I revisited the Banjar Valley & Seraj Valley in Himachal after a gap of thirteen years. This time I stayed at three different locations in the valley. 

Serolsar Lake, Seraj Valley, Himachal

The Banjar valley is more beautiful than the Kullu valley and less touristy as it is away from the main Delhi-Manali-Leh highway. While staying at Shoja I decided to go again on the trek to the Serolsar Lake. Since I had driven from Delhi by car (it would take anywhere between 15 to 17 hours from Delhi to Shoja as the road conditions from Mandi till Kullu tunnel are not good) so I went from Shoja to Jalori Pass by car.

The drive from Jalori Pass to Shoja

Jalori Pass is at a height of 10280 feet from Sea level on the Kullu-Shimla route. I encountered patches of snow on the road and sides even though it was end-March and early-April period.

The Jalori Pass-Serolsar Lake Trek path through forest

From Jalori Pass the trek starts to the Serolsar Lake (also known as Seruvalsar Lake). From Jalori Pass to Serolsar Lake the distance is around five km and I would rate the trek as ‘easy’. However, it is advisable to carry sufficient drinking water and eatables as once you leave Jalori Pass and almost upto the Serolsar Lake you won’t get any place to have water, tea or snacks (especially if it is not a tourist season). I did see some shacks on the way but they had not opened for the season yet. The trek is through forests and therefore the walk is pleasant. 

Tried bouldering on a rock face on way to Serolsar

There are at some places huge rock faces so I did try doing some bouldering. However, I would advise against it if you were not a rock-climber.

A pond near the Serolsar Lake

Very close to the lake, there is a pond that collects rain water from the catchment area – so do not get confused and assume that you have reached the lake. This pond does not have clear water and has some weeds.

A view of the Serolsar Lake

The moment you see some dhabas offering tea, snacks and food you would realise that you are about to reach the lake site. The lake is in a depression with hill surrounding it on all sides to form a bowl, which is perfect catchment area for rain and snow-melt water to accumulate.  

A 360 degree view of the Serolsar Lake area

The first view of the lake itself is beautiful with clear water and surrounding hills still having the winter snow.

At the Serolsar Lake 

Like most of the lakes in the Himalayas, the locals also consider the Serolsar Lake holy. Therefore, it is advisable not to enter the lake for bathing or to wash clothes etc. 

Serolsar Lake with Budhi Nagin temple in the background

There is also the Budhi Nagin temple close by. Before starting the return journey you can have hot (and tasty) meal of Rajma-Chawal or Kadhi-Chawal and tea etc at the few dhabas located nearby. One should keep at least half a day for this excursion if one really want to enjoy nature leisurely. 

Even in April there were patches of snow on the Jalori Pass- Serolsar Trek

If you are the more adventurous type then you can try to climb the hills on the way and do some snow walking as well.
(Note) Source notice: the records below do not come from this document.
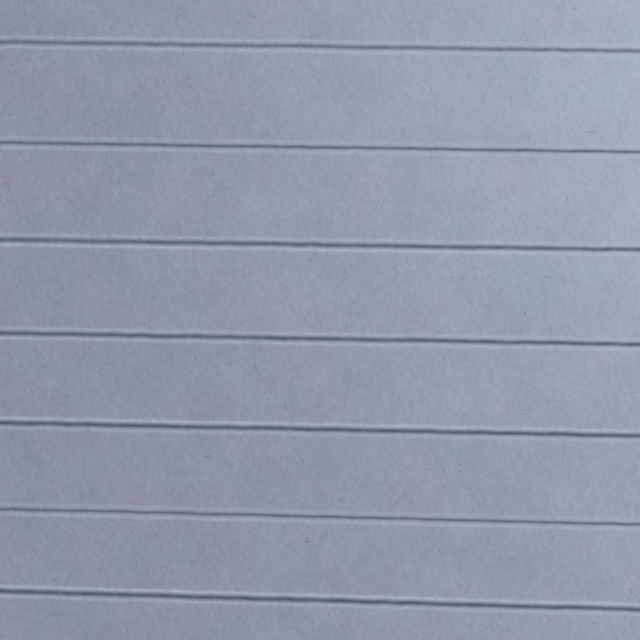
Reproduce this texture procedurally as a WebGL 2 fragment shader.

```glsl
#version 300 es
precision highp float;
// Blue-grey panel crossed by seven slightly tilted dark grooves with pale, worn lips.
uniform vec2 u_resolution;
out vec4 outColor;

const int GROOVES = 7;
const vec3 SHADE = vec3(0.535, 0.548, 0.625);   // unlit side of the panel
const vec3 SHEEN = vec3(0.665, 0.705, 0.775);   // lit upper right
const vec3 GROOVE = vec3(0.325, 0.350, 0.425);
const vec3 LIP = vec3(0.700, 0.730, 0.795);
const vec3 PINK_TINT = vec3(0.014, -0.006, 0.002);

// Groove height from the top: FIRST + SPACING * k + NARROWING * k * k
const float FIRST = 0.0655;
const float SPACING = 0.1602;
const float NARROWING = -0.00286;
const float TILT = 0.0143;
const float TILT_GROWTH = 0.0004;
const float LIP_OFFSET = 0.0078;
const float LIP_WIDTH = 0.0030;
const float GRAIN = 0.030;

// Per groove, from the top: half width, darkness, upper and lower lip
const float WIDTH[GROOVES] = float[](0.0032, 0.0026, 0.0034, 0.0033, 0.0033, 0.0024, 0.0034);
const float DARKNESS[GROOVES] = float[](0.68, 0.80, 0.86, 0.92, 0.98, 0.76, 1.0);
const float UPPER_LIP[GROOVES] = float[](0.45, 0.30, 0.45, 0.45, 0.65, 0.30, 0.70);
const float LOWER_LIP[GROOVES] = float[](0.50, 0.40, 0.65, 0.50, 0.40, 0.45, 0.45);

float hash(vec2 cell) {
    vec3 p = fract(vec3(cell.xyx) * 0.1031);
    p += dot(p, p.yzx + 33.33);
    return fract((p.x + p.y) * p.z);
}

float noise(vec2 p) {
    vec2 cell = floor(p), f = fract(p);
    f = f * f * (3.0 - 2.0 * f);
    return mix(mix(hash(cell), hash(cell + vec2(1, 0)), f.x),
               mix(hash(cell + vec2(0, 1)), hash(cell + vec2(1, 1)), f.x), f.y);
}

float fbm(vec2 p) {
    float sum = 0.0, gain = 0.5;
    for (int i = 0; i < 4; i++) {
        sum += gain * noise(p);
        p = mat2(0.8, 0.6, -0.6, 0.8) * p * 2.03 + 17.0;
        gain *= 0.5;
    }
    return sum / 0.9375;
}

float bell(float d, float width) {
    return exp(-d * d / (width * width));
}

// Broad light, cloudy tint and fine slanted grain
vec3 panel(vec2 uv) {
    float light = 0.05 + pow(uv.x, 1.3) * mix(0.42, 0.85, smoothstep(0.1, 0.9, uv.y));
    light += 0.10 * uv.y * (1.0 - uv.x);
    vec3 color = mix(SHADE, SHEEN, light);
    color += PINK_TINT * (fbm(uv * 14.0 + 5.0) - 0.5) * 3.0;
    color += 0.035 * (fbm(uv * 22.0 + 40.0) - 0.5);
    vec2 slanted = vec2(uv.x + 0.4 * uv.y, uv.y - 0.4 * uv.x);
    color += GRAIN * (noise(slanted * vec2(230.0, 130.0)) - 0.5);
    color += 0.6 * GRAIN * (noise(uv * 310.0 + 9.0) - 0.5);
    // Sparse dark specks
    float speck = smoothstep(0.93, 1.0, noise(uv * 150.0 + 70.0));
    return color - 0.06 * speck;
}

void main() {
    vec2 uv = gl_FragCoord.xy / u_resolution;
    float pixel = 1.0 / u_resolution.y;
    vec3 color = panel(uv);

    for (int i = 0; i < GROOVES; i++) {
        float k = float(i);
        float depth = FIRST + k * (SPACING + NARROWING * k);
        depth += uv.x * (TILT + TILT_GROWTH * k * k);
        float wobble = 0.0012 * (noise(vec2(uv.x * 45.0, k * 7.0)) - 0.5);
        float d = 1.0 - uv.y - depth + wobble;   // positive below the groove

        // Wear breaks up the lips and lightens the groove in places
        float wear = noise(vec2(uv.x * 95.0, k * 13.0 + 3.0));
        float roughness = noise(vec2(uv.x * 160.0, uv.y * 220.0));
        float lipWidth = max(LIP_WIDTH, 0.7 * pixel);
        float lip = UPPER_LIP[i] * bell(d + LIP_OFFSET, lipWidth)
                  + LOWER_LIP[i] * bell(d - LIP_OFFSET, lipWidth);
        color = mix(color, LIP, lip * mix(0.55, 1.15, roughness));

        float core = bell(d, max(WIDTH[i], 0.7 * pixel));
        color = mix(color, GROOVE, core * DARKNESS[i] * mix(0.78, 1.0, wear));
    }
    outColor = vec4(clamp(color, 0.0, 1.0), 1.0);
}
```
My advice to travellers – carry good trekking shoes, water, snacks and do not litter. In case you are not carrying water etc then these can be bought at the Jalori Pass as it has few shops and dhabas.